### EXERCISE DETAILS
The lines to be copied are those below that contain "lamp".

### INPUT DATA
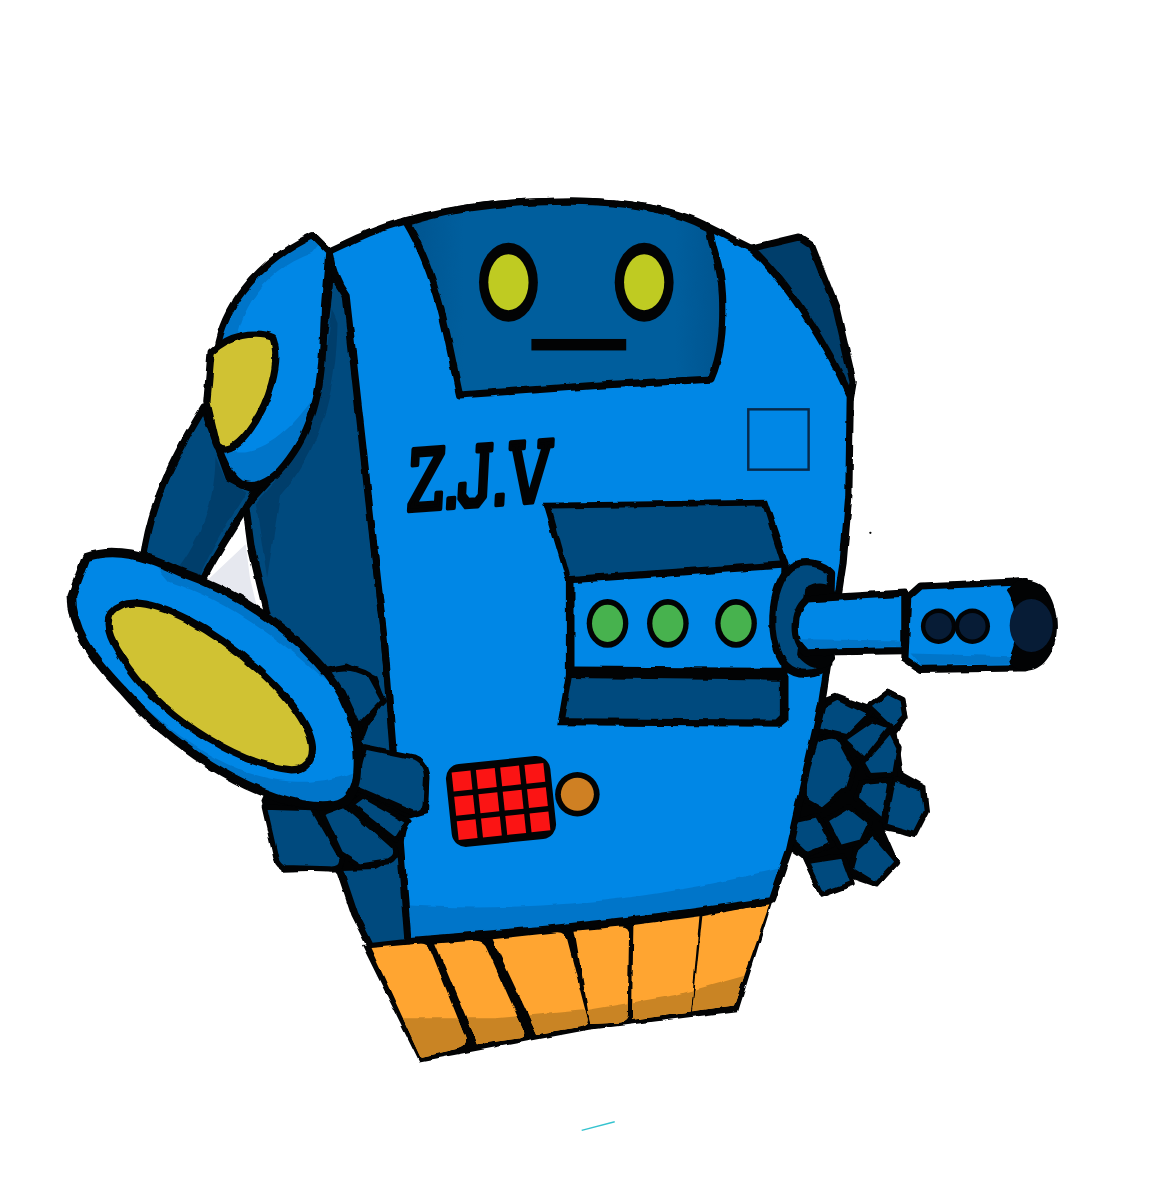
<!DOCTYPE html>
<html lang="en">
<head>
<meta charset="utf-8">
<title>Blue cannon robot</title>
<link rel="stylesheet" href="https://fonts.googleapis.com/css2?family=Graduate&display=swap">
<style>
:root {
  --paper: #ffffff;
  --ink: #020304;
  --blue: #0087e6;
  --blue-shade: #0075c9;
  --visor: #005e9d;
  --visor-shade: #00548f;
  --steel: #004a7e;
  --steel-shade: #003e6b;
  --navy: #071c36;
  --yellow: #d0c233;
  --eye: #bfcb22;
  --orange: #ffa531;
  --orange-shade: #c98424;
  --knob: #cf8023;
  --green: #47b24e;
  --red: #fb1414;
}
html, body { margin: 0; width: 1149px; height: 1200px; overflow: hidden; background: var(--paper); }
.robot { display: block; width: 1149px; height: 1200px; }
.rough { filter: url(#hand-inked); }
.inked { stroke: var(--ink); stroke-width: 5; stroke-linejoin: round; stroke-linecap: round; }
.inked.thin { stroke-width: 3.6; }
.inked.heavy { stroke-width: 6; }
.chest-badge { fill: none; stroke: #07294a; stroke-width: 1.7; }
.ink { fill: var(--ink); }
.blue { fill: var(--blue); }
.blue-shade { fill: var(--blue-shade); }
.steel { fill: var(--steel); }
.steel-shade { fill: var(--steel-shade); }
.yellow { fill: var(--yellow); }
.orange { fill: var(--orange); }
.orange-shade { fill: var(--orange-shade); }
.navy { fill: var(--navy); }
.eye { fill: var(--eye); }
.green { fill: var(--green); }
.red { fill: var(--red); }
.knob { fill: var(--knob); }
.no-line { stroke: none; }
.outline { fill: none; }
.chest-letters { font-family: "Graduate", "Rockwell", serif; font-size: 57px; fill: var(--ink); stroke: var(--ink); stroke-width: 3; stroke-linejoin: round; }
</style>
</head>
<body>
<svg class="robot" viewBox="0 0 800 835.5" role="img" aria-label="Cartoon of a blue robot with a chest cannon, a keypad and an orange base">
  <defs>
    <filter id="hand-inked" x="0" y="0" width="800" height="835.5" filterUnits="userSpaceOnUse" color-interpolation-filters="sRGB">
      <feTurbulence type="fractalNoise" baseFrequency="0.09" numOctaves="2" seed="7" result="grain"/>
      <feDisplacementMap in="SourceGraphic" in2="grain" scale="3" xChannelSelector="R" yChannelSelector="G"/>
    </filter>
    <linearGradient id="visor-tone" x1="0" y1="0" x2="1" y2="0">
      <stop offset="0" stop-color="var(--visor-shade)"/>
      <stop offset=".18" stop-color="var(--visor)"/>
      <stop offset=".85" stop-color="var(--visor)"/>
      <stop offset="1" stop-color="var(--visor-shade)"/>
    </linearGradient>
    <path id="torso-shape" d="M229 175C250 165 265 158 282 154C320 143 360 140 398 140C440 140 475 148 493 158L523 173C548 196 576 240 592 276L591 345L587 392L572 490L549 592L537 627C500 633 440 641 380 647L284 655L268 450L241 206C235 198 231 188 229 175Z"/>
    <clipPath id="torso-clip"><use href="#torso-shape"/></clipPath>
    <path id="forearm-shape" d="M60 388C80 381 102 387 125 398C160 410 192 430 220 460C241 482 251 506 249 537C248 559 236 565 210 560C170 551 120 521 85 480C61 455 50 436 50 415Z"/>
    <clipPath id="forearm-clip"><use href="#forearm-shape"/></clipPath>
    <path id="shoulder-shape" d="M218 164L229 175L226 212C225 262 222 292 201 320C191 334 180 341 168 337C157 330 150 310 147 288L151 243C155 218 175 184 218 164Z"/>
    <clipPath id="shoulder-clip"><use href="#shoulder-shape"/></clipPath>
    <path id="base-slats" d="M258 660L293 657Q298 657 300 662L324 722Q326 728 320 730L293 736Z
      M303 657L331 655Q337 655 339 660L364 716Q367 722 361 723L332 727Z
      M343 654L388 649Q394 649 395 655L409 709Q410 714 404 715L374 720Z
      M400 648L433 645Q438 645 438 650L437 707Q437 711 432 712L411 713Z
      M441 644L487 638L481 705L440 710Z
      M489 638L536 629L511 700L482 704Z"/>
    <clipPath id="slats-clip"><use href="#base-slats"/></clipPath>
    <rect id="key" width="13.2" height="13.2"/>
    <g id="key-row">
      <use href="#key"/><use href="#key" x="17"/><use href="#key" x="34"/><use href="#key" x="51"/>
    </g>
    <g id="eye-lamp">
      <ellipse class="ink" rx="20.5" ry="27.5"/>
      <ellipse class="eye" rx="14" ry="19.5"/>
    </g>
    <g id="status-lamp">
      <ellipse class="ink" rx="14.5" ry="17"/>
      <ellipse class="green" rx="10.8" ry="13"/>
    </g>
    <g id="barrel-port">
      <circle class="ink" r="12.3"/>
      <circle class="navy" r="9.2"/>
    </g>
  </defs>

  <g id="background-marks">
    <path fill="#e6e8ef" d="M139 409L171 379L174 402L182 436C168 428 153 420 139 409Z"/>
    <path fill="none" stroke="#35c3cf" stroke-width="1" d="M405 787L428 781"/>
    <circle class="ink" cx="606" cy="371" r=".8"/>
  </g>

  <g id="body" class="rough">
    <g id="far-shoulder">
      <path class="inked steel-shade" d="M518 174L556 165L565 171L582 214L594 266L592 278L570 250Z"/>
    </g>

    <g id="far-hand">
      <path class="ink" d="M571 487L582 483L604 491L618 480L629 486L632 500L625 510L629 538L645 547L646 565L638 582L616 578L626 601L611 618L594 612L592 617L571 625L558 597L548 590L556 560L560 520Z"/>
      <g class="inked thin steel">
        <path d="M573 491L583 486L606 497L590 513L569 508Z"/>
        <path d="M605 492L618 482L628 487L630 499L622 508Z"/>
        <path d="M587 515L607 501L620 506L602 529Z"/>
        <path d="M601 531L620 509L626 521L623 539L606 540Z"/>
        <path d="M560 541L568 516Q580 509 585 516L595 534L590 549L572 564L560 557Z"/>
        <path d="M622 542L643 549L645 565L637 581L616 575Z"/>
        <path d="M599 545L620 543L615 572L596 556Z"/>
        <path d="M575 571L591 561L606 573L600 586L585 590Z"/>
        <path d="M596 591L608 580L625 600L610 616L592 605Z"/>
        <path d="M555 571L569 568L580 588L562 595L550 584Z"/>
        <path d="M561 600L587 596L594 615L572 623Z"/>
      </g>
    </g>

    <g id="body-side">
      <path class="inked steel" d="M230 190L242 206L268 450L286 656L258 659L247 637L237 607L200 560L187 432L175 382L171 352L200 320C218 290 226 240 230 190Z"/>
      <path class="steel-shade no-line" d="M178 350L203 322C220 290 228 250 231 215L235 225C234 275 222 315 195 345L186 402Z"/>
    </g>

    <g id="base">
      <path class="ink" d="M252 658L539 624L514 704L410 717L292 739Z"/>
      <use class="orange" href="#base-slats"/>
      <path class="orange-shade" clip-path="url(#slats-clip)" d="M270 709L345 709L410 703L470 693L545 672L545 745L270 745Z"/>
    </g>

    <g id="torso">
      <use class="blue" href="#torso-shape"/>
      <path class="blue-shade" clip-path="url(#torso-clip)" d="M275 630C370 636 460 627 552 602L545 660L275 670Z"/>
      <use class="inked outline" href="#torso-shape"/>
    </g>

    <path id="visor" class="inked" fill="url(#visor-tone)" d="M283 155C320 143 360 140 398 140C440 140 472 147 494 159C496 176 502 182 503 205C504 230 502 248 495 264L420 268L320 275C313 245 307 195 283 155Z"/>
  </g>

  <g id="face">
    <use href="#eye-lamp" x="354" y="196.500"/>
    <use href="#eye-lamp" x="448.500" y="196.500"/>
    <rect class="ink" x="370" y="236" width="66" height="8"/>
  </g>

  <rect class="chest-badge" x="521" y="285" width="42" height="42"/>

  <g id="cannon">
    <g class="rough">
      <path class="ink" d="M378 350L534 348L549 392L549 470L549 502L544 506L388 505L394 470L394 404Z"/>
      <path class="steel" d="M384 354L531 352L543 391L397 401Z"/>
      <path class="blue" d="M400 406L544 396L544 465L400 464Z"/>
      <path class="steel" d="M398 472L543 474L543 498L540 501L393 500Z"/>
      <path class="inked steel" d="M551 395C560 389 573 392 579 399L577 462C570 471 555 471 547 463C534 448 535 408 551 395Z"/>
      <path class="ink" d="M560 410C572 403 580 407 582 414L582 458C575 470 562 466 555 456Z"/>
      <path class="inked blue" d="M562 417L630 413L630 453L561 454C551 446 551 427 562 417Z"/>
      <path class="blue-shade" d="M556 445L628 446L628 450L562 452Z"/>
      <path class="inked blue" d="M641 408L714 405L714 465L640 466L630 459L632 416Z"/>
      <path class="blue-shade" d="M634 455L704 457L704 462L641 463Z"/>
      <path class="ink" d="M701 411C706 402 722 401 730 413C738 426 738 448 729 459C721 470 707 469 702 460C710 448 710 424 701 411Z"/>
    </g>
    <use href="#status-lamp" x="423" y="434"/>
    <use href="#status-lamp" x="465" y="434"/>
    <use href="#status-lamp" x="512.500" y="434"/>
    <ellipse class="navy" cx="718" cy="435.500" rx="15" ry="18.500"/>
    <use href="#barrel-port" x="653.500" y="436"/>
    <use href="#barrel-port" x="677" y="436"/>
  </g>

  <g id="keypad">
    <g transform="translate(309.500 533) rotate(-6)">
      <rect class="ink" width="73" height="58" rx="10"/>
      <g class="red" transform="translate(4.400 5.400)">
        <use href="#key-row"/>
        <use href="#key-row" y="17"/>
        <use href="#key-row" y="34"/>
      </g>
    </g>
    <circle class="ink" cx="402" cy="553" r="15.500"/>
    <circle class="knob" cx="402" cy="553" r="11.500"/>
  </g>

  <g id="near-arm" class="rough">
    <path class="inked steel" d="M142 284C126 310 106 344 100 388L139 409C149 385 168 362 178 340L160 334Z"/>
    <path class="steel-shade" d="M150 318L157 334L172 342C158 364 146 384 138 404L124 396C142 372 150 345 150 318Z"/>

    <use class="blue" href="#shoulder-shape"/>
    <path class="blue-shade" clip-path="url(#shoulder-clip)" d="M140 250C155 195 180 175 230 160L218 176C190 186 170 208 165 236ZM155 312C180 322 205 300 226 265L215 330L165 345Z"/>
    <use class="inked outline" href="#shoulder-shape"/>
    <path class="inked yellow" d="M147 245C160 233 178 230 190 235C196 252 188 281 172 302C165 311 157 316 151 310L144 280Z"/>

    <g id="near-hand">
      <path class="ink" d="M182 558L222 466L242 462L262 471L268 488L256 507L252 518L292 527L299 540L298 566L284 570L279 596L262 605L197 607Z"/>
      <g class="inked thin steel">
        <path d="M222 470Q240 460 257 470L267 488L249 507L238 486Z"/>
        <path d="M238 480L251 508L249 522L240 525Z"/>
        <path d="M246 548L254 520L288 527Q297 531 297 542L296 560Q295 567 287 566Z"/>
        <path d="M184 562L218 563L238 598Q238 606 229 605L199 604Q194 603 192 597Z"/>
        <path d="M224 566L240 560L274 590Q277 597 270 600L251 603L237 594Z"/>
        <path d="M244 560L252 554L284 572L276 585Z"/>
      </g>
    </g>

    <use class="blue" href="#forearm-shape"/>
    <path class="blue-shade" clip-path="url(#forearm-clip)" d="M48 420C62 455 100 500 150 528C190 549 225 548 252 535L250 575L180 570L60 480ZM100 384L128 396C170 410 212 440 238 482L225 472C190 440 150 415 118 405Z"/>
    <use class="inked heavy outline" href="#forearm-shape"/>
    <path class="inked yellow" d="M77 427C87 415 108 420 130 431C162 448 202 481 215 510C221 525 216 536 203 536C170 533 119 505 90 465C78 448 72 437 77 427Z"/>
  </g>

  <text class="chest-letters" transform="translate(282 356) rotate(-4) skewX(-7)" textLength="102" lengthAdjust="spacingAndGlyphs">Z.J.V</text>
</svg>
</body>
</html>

### REPLY TO THE EXERCISE
    <g id="eye-lamp">
    <g id="status-lamp">
    <use href="#eye-lamp" x="354" y="196.500"/>
    <use href="#eye-lamp" x="448.500" y="196.500"/>
    <use href="#status-lamp" x="423" y="434"/>
    <use href="#status-lamp" x="465" y="434"/>
    <use href="#status-lamp" x="512.500" y="434"/>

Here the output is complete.